• [Activity] Copy out every line of the records where the string "rowY" occurs.

• [Material provided]
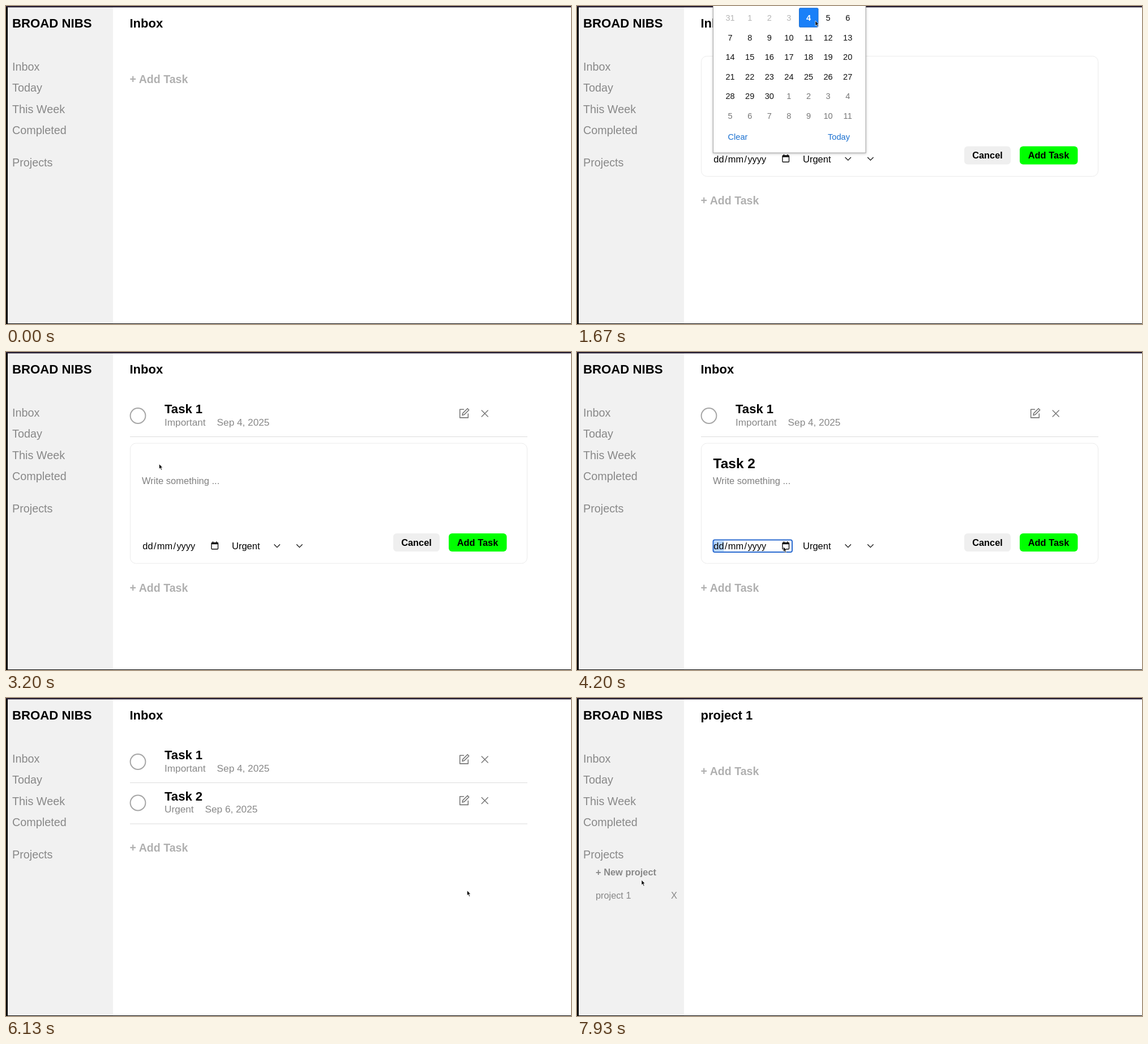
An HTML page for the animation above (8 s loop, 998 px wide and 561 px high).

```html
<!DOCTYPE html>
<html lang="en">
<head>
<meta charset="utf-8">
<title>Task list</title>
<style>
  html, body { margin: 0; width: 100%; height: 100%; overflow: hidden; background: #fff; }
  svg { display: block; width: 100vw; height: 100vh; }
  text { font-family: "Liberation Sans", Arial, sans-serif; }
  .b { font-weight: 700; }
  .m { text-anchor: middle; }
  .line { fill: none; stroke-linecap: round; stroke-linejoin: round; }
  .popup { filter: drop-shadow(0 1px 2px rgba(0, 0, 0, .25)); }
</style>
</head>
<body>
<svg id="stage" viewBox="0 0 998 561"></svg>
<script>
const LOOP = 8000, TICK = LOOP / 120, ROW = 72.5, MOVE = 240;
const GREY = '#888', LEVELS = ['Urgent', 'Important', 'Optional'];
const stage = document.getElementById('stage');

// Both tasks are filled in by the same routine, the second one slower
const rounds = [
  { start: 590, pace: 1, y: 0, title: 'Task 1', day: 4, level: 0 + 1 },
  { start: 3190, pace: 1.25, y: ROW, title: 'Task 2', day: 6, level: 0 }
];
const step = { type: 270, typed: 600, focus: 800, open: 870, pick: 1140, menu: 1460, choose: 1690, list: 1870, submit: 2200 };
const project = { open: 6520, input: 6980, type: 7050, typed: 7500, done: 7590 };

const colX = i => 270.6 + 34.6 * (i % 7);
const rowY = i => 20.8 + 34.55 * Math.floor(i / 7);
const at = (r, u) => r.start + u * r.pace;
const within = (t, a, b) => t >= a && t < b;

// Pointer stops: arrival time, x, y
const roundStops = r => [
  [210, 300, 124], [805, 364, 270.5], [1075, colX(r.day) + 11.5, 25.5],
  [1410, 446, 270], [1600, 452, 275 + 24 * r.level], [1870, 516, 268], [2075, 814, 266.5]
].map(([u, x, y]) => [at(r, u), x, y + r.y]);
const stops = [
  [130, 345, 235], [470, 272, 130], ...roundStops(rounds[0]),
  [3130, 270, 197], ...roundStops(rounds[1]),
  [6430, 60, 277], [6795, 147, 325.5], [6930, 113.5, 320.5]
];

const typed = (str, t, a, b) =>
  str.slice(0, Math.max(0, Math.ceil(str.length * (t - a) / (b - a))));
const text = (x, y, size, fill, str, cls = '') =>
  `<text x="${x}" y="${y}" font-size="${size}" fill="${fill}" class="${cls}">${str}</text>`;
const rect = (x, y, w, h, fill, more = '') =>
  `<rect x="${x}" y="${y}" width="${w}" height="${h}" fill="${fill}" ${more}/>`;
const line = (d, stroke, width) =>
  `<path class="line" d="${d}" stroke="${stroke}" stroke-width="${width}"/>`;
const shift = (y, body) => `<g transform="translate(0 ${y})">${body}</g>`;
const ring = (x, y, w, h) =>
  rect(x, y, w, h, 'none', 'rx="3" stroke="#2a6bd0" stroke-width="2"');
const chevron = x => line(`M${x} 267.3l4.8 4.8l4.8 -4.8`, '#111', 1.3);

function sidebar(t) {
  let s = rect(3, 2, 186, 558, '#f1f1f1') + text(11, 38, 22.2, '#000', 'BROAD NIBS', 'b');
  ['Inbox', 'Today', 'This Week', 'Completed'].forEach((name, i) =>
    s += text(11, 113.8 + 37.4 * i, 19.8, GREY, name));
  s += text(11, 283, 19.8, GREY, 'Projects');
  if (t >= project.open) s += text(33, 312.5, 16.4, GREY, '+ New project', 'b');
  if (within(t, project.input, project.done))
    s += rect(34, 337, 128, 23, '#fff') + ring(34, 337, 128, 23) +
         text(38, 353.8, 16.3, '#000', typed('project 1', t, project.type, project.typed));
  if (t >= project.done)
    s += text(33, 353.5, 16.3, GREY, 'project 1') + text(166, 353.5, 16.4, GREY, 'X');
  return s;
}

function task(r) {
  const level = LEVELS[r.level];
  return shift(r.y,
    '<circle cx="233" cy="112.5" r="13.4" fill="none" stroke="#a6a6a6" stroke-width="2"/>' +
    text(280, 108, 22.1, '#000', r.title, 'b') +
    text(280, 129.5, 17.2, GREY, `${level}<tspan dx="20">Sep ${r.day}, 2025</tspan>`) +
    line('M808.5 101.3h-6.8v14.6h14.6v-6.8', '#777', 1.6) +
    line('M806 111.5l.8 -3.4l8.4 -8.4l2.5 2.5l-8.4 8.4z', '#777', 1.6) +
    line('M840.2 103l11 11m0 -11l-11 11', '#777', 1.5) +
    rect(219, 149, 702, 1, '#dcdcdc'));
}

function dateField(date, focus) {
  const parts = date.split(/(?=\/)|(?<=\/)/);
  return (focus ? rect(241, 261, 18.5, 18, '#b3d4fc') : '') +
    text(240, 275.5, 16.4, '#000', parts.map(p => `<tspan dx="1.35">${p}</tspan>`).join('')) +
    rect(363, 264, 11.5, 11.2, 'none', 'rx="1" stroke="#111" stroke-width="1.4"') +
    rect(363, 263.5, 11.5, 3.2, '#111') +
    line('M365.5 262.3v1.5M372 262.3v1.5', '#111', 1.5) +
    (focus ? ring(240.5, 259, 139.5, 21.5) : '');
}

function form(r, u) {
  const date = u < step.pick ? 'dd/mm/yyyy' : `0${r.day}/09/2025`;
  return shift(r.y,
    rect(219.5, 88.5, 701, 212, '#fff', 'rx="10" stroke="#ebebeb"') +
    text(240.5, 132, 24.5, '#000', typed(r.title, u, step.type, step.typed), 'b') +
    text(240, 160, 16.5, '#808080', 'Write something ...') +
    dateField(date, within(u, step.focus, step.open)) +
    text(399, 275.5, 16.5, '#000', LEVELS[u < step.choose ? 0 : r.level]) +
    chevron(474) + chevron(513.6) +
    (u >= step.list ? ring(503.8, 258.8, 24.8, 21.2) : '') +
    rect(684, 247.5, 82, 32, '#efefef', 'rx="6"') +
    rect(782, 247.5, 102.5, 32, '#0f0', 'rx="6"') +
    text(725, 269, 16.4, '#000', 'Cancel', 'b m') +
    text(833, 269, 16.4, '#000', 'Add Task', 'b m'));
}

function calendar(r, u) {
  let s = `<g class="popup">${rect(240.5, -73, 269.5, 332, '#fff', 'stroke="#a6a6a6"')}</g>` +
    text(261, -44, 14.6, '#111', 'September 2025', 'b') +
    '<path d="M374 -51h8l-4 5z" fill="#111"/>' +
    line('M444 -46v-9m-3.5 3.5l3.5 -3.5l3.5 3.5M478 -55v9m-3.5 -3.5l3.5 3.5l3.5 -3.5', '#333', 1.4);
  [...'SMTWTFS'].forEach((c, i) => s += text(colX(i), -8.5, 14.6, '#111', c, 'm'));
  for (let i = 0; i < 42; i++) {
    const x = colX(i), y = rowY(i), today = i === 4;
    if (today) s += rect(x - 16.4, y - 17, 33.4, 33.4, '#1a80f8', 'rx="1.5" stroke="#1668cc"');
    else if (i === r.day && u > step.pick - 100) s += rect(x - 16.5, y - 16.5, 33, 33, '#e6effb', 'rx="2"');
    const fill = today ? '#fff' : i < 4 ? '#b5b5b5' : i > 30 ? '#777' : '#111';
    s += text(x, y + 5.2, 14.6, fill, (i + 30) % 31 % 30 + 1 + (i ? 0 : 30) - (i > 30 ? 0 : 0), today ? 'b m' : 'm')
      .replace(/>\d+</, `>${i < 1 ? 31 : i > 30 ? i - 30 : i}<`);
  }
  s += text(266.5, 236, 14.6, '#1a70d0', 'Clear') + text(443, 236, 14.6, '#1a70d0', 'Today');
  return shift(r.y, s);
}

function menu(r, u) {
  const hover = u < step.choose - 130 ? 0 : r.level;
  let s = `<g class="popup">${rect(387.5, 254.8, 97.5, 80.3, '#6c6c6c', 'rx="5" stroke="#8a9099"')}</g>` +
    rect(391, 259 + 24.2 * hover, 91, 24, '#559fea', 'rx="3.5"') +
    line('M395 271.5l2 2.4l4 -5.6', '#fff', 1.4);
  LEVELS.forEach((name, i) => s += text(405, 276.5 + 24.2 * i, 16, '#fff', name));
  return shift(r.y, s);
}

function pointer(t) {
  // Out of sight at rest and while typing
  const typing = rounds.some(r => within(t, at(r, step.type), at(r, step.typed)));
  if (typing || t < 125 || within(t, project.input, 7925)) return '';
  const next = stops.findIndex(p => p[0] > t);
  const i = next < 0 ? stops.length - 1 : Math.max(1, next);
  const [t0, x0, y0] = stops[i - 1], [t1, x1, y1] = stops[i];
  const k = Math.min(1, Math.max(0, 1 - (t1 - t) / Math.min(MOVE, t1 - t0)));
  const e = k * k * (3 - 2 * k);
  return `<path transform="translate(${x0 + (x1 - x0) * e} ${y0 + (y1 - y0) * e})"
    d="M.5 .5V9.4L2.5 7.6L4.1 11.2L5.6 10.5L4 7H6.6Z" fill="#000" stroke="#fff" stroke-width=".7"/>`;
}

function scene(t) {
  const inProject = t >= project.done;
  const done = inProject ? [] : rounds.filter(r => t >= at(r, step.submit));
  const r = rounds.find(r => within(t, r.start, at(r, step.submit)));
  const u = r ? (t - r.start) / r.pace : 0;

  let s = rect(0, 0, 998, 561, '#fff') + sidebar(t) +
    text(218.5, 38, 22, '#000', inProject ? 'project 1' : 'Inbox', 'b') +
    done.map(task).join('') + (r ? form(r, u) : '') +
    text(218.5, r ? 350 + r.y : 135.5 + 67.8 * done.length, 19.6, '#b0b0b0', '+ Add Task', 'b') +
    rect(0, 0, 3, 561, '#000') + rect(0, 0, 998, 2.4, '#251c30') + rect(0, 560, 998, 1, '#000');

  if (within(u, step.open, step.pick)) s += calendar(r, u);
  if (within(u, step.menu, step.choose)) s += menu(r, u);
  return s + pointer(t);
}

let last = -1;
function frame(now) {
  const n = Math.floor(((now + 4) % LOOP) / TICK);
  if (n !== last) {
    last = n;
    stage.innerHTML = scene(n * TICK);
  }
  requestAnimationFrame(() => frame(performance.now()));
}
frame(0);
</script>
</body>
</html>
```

* * *

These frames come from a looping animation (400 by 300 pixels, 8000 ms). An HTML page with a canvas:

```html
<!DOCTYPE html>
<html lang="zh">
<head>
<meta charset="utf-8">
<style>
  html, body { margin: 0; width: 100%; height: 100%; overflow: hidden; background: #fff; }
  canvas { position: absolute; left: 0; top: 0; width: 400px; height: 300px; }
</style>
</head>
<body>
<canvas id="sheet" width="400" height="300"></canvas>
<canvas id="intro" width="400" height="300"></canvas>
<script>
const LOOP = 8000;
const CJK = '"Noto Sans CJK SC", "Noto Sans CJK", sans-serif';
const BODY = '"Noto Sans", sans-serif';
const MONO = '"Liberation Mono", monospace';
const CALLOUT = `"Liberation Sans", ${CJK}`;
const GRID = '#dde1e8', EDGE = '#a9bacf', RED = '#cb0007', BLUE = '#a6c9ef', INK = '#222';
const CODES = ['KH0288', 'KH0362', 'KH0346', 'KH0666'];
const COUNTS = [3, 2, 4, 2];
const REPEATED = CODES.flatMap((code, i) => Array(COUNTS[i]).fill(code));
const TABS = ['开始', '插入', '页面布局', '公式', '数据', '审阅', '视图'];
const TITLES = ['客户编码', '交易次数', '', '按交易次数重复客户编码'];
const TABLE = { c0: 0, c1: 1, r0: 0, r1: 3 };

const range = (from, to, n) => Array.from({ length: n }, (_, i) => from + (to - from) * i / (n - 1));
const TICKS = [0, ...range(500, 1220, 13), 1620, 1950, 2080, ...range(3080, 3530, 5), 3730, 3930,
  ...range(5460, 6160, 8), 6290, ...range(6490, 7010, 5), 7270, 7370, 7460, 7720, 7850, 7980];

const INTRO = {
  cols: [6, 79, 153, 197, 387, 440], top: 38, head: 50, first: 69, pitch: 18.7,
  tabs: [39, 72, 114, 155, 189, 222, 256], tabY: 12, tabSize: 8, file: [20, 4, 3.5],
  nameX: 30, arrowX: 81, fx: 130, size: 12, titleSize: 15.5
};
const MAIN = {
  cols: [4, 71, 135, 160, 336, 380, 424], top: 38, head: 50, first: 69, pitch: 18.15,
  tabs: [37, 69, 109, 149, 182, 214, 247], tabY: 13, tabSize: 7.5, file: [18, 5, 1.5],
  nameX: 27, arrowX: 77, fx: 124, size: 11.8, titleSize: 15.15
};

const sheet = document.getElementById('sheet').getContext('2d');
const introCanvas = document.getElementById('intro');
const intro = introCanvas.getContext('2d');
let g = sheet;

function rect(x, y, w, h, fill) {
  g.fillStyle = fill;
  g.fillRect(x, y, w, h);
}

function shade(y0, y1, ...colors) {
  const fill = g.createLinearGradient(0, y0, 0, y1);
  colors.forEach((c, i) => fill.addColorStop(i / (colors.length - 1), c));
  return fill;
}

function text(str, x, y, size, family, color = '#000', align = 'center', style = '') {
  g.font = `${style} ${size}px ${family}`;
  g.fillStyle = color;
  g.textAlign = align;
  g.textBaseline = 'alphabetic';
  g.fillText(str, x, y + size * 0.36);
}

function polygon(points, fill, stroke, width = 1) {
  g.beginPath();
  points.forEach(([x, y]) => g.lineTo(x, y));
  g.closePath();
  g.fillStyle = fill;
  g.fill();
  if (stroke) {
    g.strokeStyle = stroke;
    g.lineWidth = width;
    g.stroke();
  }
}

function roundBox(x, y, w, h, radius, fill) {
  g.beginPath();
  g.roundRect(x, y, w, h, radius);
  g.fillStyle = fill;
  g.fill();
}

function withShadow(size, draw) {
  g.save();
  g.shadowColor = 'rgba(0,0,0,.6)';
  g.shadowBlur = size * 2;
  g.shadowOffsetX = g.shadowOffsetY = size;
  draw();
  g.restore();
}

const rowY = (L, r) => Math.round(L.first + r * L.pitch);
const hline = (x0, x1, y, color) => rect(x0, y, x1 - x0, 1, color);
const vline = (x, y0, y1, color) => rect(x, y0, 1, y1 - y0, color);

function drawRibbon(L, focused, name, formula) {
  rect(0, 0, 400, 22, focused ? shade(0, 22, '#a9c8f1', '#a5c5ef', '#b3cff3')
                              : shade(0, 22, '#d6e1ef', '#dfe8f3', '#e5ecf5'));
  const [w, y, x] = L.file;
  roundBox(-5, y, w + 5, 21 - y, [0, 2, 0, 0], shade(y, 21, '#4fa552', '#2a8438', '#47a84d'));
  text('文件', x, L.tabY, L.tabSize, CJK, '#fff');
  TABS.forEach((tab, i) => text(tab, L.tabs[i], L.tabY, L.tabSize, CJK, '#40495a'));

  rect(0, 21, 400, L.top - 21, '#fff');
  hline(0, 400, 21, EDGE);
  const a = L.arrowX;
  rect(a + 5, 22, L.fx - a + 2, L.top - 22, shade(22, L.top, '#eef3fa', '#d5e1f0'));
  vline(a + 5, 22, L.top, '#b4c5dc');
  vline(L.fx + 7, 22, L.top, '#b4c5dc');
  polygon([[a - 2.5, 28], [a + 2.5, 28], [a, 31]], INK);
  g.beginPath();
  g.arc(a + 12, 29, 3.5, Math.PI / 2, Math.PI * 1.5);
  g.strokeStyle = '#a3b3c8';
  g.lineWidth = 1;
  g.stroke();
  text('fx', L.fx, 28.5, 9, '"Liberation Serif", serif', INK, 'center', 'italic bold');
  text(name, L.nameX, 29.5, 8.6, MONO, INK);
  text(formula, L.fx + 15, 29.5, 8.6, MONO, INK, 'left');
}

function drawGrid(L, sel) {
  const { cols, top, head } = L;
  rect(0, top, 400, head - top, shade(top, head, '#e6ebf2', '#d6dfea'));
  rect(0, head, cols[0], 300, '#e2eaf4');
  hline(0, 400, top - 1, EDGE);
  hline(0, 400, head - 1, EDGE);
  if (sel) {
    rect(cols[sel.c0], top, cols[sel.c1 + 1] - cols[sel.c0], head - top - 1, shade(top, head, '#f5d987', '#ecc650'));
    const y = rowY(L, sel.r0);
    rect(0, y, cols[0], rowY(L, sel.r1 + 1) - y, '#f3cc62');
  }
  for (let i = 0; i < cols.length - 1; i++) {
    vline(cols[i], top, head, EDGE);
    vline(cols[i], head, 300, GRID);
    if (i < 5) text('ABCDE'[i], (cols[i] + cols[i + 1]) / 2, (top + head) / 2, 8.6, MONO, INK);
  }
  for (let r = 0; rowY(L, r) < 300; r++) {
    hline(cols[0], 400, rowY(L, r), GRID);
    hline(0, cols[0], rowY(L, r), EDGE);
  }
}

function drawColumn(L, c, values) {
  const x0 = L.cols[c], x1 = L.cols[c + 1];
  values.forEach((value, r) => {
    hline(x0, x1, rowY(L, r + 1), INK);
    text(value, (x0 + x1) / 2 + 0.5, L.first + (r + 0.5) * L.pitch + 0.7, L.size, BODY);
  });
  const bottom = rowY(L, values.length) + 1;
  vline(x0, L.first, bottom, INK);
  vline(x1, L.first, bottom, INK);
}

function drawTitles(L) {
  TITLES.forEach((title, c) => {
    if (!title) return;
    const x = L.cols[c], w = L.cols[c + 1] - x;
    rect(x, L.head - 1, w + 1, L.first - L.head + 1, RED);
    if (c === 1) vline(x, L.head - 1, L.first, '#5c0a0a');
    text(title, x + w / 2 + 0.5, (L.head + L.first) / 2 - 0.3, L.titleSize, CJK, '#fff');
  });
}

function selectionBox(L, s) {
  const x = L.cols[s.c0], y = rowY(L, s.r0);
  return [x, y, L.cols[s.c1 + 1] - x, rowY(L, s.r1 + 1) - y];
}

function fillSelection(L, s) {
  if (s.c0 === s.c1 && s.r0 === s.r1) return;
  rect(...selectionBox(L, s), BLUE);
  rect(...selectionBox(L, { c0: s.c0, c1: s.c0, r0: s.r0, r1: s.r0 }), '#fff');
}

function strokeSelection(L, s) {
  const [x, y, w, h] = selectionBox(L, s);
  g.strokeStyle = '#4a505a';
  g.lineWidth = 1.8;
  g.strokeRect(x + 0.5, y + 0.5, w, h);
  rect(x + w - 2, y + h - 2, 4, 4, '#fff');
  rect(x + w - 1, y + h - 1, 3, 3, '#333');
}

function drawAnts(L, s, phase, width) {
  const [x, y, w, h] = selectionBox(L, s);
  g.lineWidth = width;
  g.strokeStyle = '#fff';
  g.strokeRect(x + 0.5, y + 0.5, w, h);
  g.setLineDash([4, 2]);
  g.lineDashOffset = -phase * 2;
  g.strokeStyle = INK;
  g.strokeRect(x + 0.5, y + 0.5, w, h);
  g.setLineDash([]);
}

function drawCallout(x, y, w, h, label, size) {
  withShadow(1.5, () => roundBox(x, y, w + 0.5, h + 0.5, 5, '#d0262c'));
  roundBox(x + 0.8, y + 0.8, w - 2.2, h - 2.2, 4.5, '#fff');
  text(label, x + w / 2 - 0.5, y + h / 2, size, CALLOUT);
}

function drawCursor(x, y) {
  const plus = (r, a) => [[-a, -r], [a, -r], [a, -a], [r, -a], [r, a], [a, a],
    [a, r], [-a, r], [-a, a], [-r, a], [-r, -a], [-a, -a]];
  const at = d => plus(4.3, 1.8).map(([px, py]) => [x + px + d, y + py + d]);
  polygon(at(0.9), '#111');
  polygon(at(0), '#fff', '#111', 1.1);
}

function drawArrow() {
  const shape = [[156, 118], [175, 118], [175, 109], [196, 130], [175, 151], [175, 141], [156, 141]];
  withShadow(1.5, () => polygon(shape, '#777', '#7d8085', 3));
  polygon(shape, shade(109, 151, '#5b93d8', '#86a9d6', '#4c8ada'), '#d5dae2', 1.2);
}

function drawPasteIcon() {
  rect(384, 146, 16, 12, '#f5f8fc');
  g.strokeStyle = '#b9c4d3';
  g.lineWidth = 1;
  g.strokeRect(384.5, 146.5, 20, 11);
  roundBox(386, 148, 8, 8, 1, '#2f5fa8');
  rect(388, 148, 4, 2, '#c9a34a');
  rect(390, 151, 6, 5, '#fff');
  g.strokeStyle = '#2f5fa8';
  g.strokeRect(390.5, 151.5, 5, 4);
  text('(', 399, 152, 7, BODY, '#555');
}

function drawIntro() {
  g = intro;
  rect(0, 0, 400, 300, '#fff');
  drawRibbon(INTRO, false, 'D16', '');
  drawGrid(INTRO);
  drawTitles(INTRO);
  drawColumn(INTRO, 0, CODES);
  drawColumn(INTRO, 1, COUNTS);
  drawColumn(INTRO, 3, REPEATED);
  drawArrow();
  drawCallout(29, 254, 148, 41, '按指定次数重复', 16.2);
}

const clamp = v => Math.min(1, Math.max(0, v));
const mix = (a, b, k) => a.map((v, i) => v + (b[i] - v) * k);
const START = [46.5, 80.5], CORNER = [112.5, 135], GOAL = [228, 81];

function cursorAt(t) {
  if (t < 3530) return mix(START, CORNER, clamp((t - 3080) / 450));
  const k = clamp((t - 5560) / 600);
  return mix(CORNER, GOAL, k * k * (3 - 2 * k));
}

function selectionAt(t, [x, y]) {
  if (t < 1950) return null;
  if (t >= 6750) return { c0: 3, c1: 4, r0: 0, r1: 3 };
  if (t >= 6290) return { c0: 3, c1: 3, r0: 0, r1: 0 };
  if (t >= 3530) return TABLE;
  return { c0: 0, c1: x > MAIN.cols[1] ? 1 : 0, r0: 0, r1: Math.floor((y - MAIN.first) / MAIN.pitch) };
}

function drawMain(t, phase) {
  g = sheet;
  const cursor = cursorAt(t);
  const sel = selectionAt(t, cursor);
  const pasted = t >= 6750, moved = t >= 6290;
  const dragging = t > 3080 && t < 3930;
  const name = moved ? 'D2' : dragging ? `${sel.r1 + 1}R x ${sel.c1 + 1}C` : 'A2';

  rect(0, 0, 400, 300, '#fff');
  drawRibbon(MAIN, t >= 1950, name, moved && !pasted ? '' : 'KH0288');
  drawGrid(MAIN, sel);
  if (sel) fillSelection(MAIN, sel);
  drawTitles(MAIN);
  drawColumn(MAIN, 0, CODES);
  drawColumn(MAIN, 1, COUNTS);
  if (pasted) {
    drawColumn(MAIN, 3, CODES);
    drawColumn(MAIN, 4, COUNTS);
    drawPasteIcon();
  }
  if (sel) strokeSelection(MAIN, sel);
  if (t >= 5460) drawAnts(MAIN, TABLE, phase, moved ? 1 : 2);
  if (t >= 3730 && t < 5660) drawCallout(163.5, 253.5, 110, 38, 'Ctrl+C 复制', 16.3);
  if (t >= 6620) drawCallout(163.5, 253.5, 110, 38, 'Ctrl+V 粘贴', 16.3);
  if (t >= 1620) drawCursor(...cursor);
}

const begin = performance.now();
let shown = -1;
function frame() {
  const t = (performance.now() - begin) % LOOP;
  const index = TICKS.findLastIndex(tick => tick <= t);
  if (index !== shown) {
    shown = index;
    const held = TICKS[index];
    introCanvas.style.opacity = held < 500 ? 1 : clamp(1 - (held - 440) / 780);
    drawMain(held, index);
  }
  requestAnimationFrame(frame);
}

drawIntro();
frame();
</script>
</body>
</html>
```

• [Written response]
const rowY = i => 20.8 + 34.55 * Math.floor(i / 7);
    const x = colX(i), y = rowY(i), today = i === 4;
const rowY = (L, r) => Math.round(L.first + r * L.pitch);
    const y = rowY(L, sel.r0);
    rect(0, y, cols[0], rowY(L, sel.r1 + 1) - y, '#f3cc62');
  for (let r = 0; rowY(L, r) < 300; r++) {
    hline(cols[0], 400, rowY(L, r), GRID);
    hline(0, cols[0], rowY(L, r), EDGE);
    hline(x0, x1, rowY(L, r + 1), INK);
  const bottom = rowY(L, values.length) + 1;
  const x = L.cols[s.c0], y = rowY(L, s.r0);
  return [x, y, L.cols[s.c1 + 1] - x, rowY(L, s.r1 + 1) - y];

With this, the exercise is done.